Your objective |
The expected output is each line below containing "orange", copied in full.

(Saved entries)
■ ■ ■ ■ ■
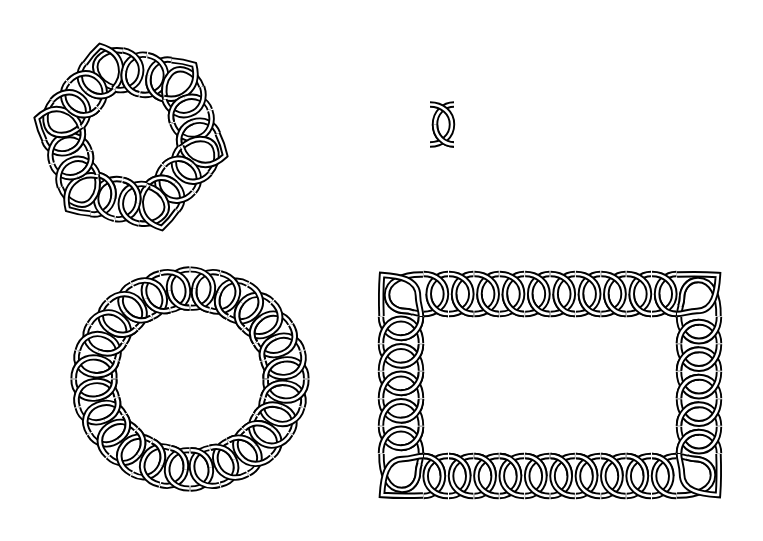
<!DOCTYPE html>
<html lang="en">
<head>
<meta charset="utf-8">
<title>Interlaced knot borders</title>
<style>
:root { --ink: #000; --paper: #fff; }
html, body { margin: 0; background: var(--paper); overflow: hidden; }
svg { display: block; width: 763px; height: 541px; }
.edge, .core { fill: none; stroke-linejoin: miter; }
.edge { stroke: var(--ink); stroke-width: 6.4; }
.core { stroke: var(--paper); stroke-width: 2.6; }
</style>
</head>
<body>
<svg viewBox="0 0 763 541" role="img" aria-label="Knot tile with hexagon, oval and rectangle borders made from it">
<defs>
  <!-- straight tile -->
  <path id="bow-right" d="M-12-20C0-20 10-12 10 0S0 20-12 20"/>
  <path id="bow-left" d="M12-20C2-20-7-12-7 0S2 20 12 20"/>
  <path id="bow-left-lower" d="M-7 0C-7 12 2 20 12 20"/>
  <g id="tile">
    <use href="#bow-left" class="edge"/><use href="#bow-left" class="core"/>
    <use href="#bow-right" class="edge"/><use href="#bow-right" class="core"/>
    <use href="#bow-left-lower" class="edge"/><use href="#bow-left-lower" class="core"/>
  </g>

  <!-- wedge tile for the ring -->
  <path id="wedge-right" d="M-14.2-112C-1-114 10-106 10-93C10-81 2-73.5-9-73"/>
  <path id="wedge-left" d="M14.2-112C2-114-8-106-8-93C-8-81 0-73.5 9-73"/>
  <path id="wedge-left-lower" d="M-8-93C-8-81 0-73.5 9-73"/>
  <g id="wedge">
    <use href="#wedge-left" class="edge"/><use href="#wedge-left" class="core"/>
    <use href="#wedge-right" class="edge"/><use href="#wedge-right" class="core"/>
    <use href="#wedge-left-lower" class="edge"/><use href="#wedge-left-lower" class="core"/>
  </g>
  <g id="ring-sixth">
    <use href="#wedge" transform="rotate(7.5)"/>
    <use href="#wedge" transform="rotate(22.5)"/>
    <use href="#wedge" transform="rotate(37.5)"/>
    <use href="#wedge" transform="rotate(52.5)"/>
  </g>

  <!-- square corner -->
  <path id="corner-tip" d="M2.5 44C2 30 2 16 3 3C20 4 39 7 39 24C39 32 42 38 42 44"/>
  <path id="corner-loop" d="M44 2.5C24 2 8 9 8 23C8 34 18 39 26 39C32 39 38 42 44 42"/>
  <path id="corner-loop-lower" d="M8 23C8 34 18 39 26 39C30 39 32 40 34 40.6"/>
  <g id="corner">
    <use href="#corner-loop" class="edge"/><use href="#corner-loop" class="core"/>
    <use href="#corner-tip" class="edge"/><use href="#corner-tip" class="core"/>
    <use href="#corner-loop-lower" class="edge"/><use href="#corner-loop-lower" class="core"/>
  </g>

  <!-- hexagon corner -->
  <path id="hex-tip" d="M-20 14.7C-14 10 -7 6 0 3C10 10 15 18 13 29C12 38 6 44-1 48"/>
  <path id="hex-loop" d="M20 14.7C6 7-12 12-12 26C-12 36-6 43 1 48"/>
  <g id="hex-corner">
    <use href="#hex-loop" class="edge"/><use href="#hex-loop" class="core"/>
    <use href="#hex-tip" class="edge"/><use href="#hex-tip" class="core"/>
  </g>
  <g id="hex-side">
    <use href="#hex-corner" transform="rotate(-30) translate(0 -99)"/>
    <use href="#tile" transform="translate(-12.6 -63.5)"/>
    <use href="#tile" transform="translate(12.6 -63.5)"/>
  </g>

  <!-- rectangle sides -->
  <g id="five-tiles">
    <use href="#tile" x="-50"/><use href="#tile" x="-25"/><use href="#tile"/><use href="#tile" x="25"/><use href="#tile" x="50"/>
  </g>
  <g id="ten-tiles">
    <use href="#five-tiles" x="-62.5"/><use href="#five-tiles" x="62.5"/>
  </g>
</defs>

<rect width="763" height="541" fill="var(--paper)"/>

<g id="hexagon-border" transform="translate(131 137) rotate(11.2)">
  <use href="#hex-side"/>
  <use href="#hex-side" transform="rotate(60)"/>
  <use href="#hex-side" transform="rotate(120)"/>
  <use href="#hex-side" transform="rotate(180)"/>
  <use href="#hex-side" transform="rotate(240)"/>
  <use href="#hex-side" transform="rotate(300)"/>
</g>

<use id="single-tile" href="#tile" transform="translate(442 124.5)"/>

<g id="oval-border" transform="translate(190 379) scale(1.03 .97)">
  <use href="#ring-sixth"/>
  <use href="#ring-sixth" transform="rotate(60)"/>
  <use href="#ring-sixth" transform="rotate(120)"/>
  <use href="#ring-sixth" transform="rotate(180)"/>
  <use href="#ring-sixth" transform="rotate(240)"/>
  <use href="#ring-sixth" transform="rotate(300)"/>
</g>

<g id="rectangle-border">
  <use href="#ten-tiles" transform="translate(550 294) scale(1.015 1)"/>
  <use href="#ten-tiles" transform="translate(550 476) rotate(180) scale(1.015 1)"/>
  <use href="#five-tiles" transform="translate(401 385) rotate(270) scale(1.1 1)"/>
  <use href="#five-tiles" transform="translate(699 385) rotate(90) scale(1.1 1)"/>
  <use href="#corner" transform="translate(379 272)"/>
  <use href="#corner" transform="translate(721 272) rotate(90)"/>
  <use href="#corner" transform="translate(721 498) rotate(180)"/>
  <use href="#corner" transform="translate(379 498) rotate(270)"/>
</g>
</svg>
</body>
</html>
■ ■ ■ ■ ■
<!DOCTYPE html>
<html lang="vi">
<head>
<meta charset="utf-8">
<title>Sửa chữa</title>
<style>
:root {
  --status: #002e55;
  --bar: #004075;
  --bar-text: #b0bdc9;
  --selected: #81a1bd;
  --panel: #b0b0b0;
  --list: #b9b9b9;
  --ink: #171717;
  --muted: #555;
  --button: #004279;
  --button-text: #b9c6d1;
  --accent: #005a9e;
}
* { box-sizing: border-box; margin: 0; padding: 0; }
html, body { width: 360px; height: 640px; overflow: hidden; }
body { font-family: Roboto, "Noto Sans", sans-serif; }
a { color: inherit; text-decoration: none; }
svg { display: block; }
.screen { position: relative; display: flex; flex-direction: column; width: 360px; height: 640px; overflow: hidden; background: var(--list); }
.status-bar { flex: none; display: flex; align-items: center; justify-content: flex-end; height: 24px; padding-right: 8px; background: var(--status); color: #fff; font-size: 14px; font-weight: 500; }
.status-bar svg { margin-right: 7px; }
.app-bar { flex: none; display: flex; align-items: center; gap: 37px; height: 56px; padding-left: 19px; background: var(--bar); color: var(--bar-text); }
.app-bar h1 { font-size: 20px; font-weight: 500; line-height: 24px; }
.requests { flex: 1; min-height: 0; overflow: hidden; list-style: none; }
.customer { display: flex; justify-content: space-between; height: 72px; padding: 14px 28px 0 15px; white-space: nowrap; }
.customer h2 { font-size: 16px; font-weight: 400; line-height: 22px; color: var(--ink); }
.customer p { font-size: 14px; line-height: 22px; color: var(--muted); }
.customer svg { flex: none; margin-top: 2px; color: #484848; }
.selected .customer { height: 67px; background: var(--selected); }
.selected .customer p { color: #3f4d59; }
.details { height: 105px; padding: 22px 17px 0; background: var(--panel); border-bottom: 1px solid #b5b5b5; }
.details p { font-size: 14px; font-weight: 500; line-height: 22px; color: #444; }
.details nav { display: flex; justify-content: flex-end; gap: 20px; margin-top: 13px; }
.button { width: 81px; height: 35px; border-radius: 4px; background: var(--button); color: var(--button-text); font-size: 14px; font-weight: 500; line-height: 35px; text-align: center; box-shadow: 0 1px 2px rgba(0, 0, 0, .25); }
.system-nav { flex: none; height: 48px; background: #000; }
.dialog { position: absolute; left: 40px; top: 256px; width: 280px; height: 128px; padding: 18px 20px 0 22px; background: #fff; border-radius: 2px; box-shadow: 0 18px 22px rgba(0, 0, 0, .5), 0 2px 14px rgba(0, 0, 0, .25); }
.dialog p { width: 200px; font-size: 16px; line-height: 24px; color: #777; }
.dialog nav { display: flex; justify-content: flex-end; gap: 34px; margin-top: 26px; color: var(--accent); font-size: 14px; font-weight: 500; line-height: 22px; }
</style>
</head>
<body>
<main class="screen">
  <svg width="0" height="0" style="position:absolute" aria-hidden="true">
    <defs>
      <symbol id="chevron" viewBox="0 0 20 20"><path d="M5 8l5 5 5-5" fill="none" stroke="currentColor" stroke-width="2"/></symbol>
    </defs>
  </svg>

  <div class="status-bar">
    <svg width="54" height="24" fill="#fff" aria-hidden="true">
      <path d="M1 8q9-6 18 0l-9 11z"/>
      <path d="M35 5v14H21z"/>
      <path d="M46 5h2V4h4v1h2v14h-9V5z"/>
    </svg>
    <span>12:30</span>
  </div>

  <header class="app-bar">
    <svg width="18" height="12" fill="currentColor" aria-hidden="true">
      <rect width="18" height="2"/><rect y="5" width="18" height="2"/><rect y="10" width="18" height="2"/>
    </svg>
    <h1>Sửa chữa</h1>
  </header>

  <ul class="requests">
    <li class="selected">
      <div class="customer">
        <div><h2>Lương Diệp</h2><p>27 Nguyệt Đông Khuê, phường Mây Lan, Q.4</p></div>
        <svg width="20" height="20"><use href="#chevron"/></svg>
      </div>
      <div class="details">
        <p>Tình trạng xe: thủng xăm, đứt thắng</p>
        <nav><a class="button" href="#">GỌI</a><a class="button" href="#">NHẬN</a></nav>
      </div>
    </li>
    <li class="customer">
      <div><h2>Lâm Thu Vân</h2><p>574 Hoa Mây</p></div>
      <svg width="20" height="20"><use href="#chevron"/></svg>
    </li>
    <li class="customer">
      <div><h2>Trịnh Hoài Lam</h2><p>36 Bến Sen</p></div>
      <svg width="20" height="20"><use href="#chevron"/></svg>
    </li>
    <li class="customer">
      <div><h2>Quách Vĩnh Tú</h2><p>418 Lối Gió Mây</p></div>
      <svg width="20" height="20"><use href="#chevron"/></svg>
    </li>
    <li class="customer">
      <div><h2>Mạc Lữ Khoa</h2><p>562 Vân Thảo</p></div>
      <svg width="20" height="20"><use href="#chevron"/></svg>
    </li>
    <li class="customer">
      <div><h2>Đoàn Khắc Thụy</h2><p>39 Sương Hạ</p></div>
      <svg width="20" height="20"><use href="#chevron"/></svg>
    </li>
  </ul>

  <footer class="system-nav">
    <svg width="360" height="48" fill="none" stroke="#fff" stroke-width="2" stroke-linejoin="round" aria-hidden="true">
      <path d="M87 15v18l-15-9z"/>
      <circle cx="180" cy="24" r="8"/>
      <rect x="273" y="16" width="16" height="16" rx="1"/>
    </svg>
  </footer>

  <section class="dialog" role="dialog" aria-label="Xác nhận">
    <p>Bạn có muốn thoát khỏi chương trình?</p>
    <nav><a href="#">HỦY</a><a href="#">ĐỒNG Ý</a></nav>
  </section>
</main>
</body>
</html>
■ ■ ■ ■ ■
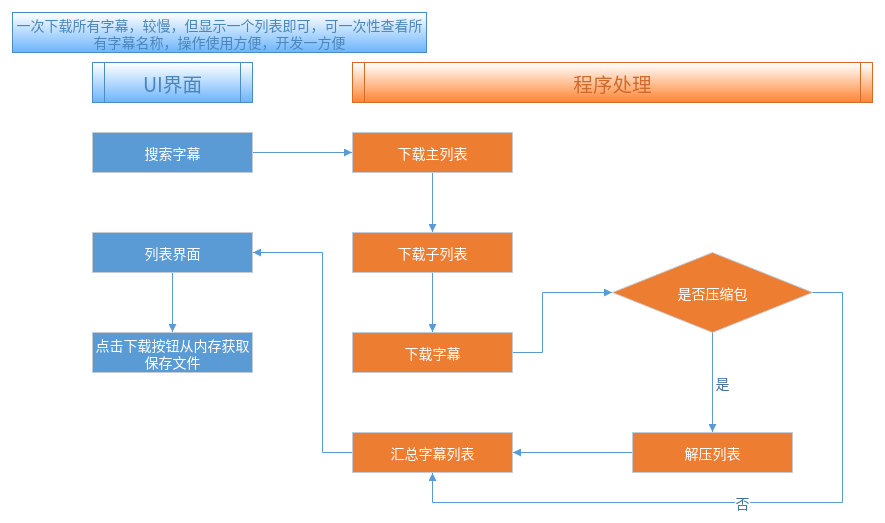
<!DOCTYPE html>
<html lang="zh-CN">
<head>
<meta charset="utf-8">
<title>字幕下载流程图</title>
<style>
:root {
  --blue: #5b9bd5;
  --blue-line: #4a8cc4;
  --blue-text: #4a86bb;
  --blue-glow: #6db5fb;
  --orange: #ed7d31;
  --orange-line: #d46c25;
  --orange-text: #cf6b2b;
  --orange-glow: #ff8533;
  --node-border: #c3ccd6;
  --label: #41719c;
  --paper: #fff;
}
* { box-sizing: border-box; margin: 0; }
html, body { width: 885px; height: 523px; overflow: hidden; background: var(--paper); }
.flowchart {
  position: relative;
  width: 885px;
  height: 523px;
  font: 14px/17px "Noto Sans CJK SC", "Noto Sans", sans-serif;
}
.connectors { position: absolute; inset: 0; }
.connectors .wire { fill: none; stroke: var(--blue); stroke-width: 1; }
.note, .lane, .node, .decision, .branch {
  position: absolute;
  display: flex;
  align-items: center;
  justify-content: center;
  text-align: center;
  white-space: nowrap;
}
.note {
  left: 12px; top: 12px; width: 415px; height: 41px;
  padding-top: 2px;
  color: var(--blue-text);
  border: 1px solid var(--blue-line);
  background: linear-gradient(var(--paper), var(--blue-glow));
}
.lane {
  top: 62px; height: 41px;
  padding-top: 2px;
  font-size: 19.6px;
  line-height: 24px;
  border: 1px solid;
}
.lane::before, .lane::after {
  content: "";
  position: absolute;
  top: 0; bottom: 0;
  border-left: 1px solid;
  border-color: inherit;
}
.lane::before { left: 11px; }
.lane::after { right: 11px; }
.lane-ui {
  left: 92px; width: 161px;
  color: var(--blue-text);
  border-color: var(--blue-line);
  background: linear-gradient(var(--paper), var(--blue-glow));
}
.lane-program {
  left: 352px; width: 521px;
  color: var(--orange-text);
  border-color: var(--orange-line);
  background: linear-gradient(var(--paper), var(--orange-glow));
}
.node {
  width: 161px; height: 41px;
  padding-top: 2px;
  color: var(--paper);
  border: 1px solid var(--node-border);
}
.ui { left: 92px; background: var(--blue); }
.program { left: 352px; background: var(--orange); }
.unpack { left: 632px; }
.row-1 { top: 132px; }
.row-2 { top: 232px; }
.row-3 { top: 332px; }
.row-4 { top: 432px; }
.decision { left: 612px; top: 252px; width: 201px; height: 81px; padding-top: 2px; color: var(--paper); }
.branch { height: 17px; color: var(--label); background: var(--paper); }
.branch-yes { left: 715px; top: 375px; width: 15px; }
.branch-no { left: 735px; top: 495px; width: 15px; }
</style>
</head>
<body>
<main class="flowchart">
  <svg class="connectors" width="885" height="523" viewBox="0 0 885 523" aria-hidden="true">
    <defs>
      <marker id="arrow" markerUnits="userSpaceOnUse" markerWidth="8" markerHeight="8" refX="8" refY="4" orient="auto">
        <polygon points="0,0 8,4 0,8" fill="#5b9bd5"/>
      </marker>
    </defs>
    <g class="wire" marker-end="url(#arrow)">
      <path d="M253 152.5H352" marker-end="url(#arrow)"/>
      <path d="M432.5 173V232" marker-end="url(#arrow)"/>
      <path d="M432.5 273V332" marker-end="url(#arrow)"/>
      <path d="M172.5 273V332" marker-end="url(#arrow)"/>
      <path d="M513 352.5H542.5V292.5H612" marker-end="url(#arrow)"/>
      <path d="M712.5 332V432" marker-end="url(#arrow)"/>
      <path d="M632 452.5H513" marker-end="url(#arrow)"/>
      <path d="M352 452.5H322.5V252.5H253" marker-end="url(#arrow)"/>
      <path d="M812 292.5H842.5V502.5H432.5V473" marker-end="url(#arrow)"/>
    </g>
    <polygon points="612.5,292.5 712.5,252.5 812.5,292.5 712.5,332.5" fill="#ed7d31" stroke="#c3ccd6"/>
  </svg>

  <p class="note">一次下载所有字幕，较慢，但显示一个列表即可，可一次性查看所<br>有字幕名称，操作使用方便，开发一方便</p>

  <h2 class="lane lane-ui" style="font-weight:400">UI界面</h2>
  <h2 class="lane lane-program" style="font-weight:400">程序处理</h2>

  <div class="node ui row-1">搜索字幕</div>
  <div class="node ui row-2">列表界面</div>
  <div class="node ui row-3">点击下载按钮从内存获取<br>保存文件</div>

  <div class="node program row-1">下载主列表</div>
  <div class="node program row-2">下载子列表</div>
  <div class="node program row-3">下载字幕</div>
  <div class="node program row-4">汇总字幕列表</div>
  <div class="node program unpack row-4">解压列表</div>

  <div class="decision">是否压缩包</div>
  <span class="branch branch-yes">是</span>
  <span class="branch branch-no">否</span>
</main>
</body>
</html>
■ ■ ■ ■ ■
Solution to the exercise |
  --orange: #ed7d31;
  --orange-line: #d46c25;
  --orange-text: #cf6b2b;
  --orange-glow: #ff8533;
  color: var(--orange-text);
  border-color: var(--orange-line);
  background: linear-gradient(var(--paper), var(--orange-glow));
.program { left: 352px; background: var(--orange); }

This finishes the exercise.